Crime scene investigation (CSI) is a secondary field within criminal justice. Crime scene investigation, or crime scene technology, focuses on the practice and technique of identifying, collecting, documenting, and analyzing physical evidence from the scene of a crime. Crime scene investigators are trained to identify physical evidence and collect it while also preserving its physical integrity. Some investigators are trained to further analyze and interpret the evidence in order to identify possible suspects or even determine guilt in the case of a crime. An online bachelor’s degree in crime scene investigation addresses evidence collection and analysis techniques.
Why a Bachelors Degree?
A bachelor’s degree in crime scene investigation gives you the most mobility in this particular field.
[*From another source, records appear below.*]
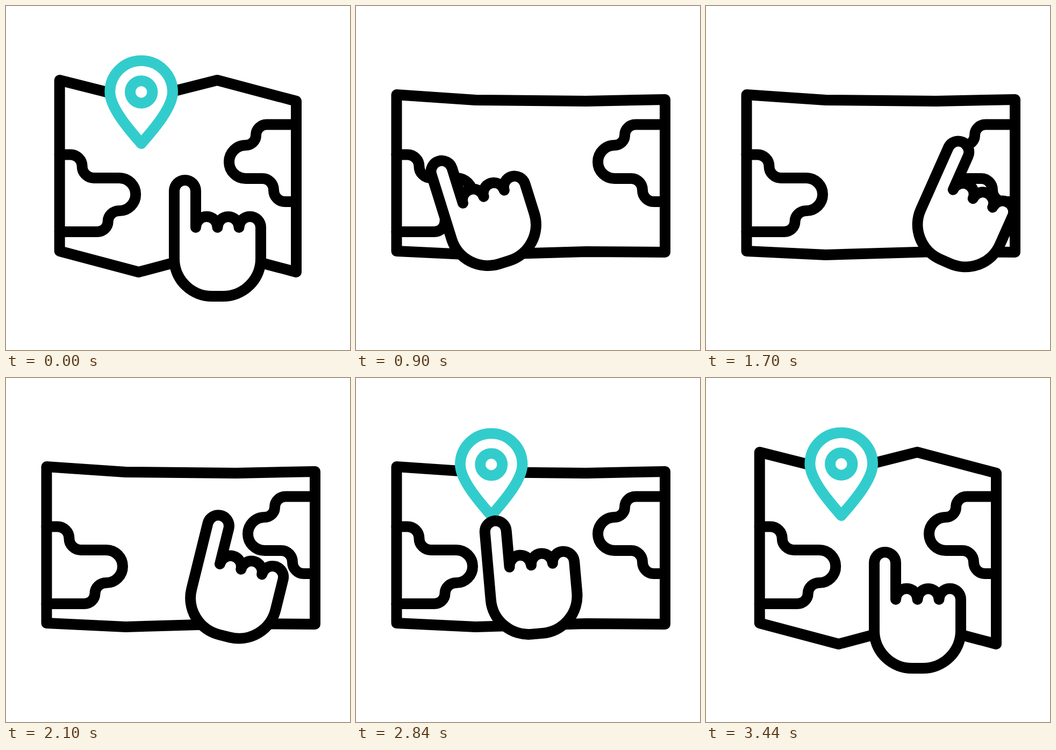
These frames come from a looping animation (640x640 px, 3.58 s). An HTML page:

```html
<!DOCTYPE html>
<html lang="en">
<head>
<meta charset="utf-8">
<title>Map gesture</title>
<style>
  html, body { margin: 0; width: 100%; height: 100%; overflow: hidden; background: #fff; }
  svg { display: block; width: 100%; height: 100%; }
  svg * { stroke-width: 20; stroke-linecap: round; stroke-linejoin: round; }
  .ink { fill: none; stroke: #000; }
  .solid { fill: #fff; stroke: #000; }
  .pin { fill: #fff; stroke: #3cc; }
</style>
</head>
<body>
<svg viewBox="0 0 640 640">
  <path id="sheet" class="ink"/>
  <path id="west" class="ink" d="M100 276.5h20a22 22 0 0 1 22 22a22 21.5 0 0 0 22 21.5h47a30.5 30.5 0 0 1 0 61a21 20 0 0 0-21 20a20 19 0 0 1-20 19H100"/>
  <path id="east" class="ink" d="M540 220.5h-55a20 20 0 0 0-20 20a19 18.5 0 0 1-19 18.5a31 31 0 0 0 0 62h31a21 21.5 0 0 1 21 21.5a21 21.5 0 0 0 21 21.5h21"/>
  <!-- pin: origin at its tip -->
  <g id="pin" class="pin">
    <path d="M0 0C-17-20-58.3-65-58.3-96a58.3 58.3 0 0 1 116.6 0C58.3-65 17-20 0 0Z"/>
    <circle cy="-96" r="20.7"/>
  </g>
  <!-- hand: origin at the middle of the palm -->
  <path id="hand" class="solid" d="M-40.5-58V-126a20 20 0 0 0-40 0V0a70.5 70 0 0 0 70.5 70h20a70.5 70 0 0 0 70.5-70V-58a20 20 0 0 0-40.5 0a20 20 0 0 0-40 0a20 20 0 0 0-40.5 0Z"/>
</svg>
<script>
  const LOOP = 3580;
  const PANEL = 147;
  const el = id => document.getElementById(id);
  const sheet = el('sheet'), west = el('west'), east = el('east'), pin = el('pin'), hand = el('hand');

  const phase = (t, from, to) => Math.min(1, Math.max(0, (t - from) / (to - from)));
  const smooth = x => x * x * (3 - 2 * x);
  const cubic = x => x < .5 ? 4 * x ** 3 : 1 - 4 * (1 - x) ** 3;
  const backIn = (x, pull) => x * x * ((pull + 1) * x - pull);

  // the outer panels slide apart while the folds level out
  function drawMap(t) {
    const p = cubic(phase(t, 180, 587)) - cubic(phase(t, 2960, 3420));
    const left = 99.7 - 24.2 * p, right = 540 + 35 * p;
    sheet.setAttribute('d', `M${left} ${138 + 27 * p}
      L${left + PANEL} 175 L${right - PANEL} ${138 + 39 * p} L${right} ${177 - 3 * p}
      V${495 - 37 * p} L${right - PANEL} ${456 + p} L${left + PANEL} ${495 - 32 * p} L${left} 456Z`);
    west.setAttribute('transform', `translate(${left - 100} 0)`);
    east.setAttribute('transform', `translate(${right - 540} 0)`);
  }

  // shrinks away with a lean, later pops back upright
  function drawPin(t) {
    const out = phase(t, 180, 628), back = phase(t, 2740, 3110);
    const leaving = t < 2740;
    const size = 1 - (leaving ? backIn(out, 1.7) : backIn(1 - back, 2.6));
    const turn = leaving ? -29 * out * out : 0;
    pin.style.display = size > .002 ? '' : 'none';
    pin.setAttribute('transform', `translate(251.7 256) rotate(${turn}) scale(${size})`);
  }

  // left, across in an arc, to the middle, home; the wrist leads the first move
  function drawHand(t) {
    const go = phase(t, 180, 810), across = phase(t, 810, 1860);
    const out = smooth(go ** 1.35), lean = smooth(go ** 1.2);
    const swing = smooth(across * (1 + .42 * (1 - across)));
    const arc = Math.sin(Math.PI * swing);
    const middle = smooth(phase(t, 1860, 2440)), home = smooth(phase(t, 2952, 3440));
    const x = 393.5 - 149 * out + 234.2 * swing + 8.5 * arc - 147.7 * middle + 62.5 * home;
    const y = 470 - 53.2 * out - 1.1 * swing - 54 * arc - 9.7 * middle + 64 * home;
    const turn = -19.1 * lean + 44.3 * swing - 30.2 * middle + 5 * home;
    hand.setAttribute('transform', `translate(${x} ${y}) rotate(${turn})`);
  }

  const start = performance.now();
  function draw() {
    const t = (performance.now() - start) % LOOP;
    drawMap(t);
    drawPin(t);
    drawHand(t);
    requestAnimationFrame(draw);
  }
  draw();
</script>
</body>
</html>
```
An associate degree is adequate for most entry-level and field positions. However, a bachelor’s degree is required for laboratory technician positions in forensic science. And, many law enforcement agencies will require a bachelor’s degree to be a candidate for any management or supervisory position. Online bachelor’s degree programs in crime scene investigation takes longer to complete and can be more demanding than an associate degree. However, it is the way to go if you want a long-term career with maximum growth potential.
Getting Into a Bachelors Degree Program
Admissions requirements for crime scene investigation bachelor’s programs are similar to those for other disciplines. You will need to following items to be eligible for most online crime scene investigation bachelor’s programs:
- High school diploma or its equivalent
- Passing SAT or ACT scores
Inside a Crime Scene Investigation Bachelors Degree Program
It may be difficult to locate an online bachelor’s degree in crime scene investigation. However, online degrees in criminal justice with a specialization in crime scene investigation are more common. These programs will incorporate criminal justice courses as well as classes that focus on evidence collection and documentation. CSI coursework might include crime scene photography, blood pattern analysis, ballistics and analysis, and courtroom testimony. You might also take classes in chemistry and biology, as well as general criminal justices classes in criminology, criminal law, program administration, treatment in corrections ,and more. Some programs will recommend an internship with a law enforcement agency and on-campus science classes where you can develop your lab skills.
Bachelor’s degree programs usually require 120 hours of coursework, which can take at least four years of full-time study to complete. If you have already completed some college coursework or you enroll in an accelerated program, you may be able to finish in less time. Lecture-based classes will be delivered in video-format in the case of an online degree program and these may be available at any time (asynchronously) or at a scheduled time (synchronously). If you need flexibility in your class schedule, you should look for online programs that offer flexibility class schedules and self-pacing.
What’s Next for Crime Scene Investigation Bachelors Holders?
College graduates with bachelor’s degrees in crime scene investigation often go on to become forensic science technologists. Forensic science technologists usually work in investigation or in the lab analyzing evidence. However, according to the U.S. Bureau of Labor Statistics, forensic science technologists need a bachelor’s degree to qualify for laboratory positions in most cases. However, many lab technologists start out working in the field as a crime scene investigator or evidence technologist. The BLS also states that job growth in forensic science technology is growing at average pace of 19% before 2020. Forensic science technologists earn an average salary of approximately $57,945. However, wages will be affected by the candidate’s experience, qualifications, rank, and geographic location.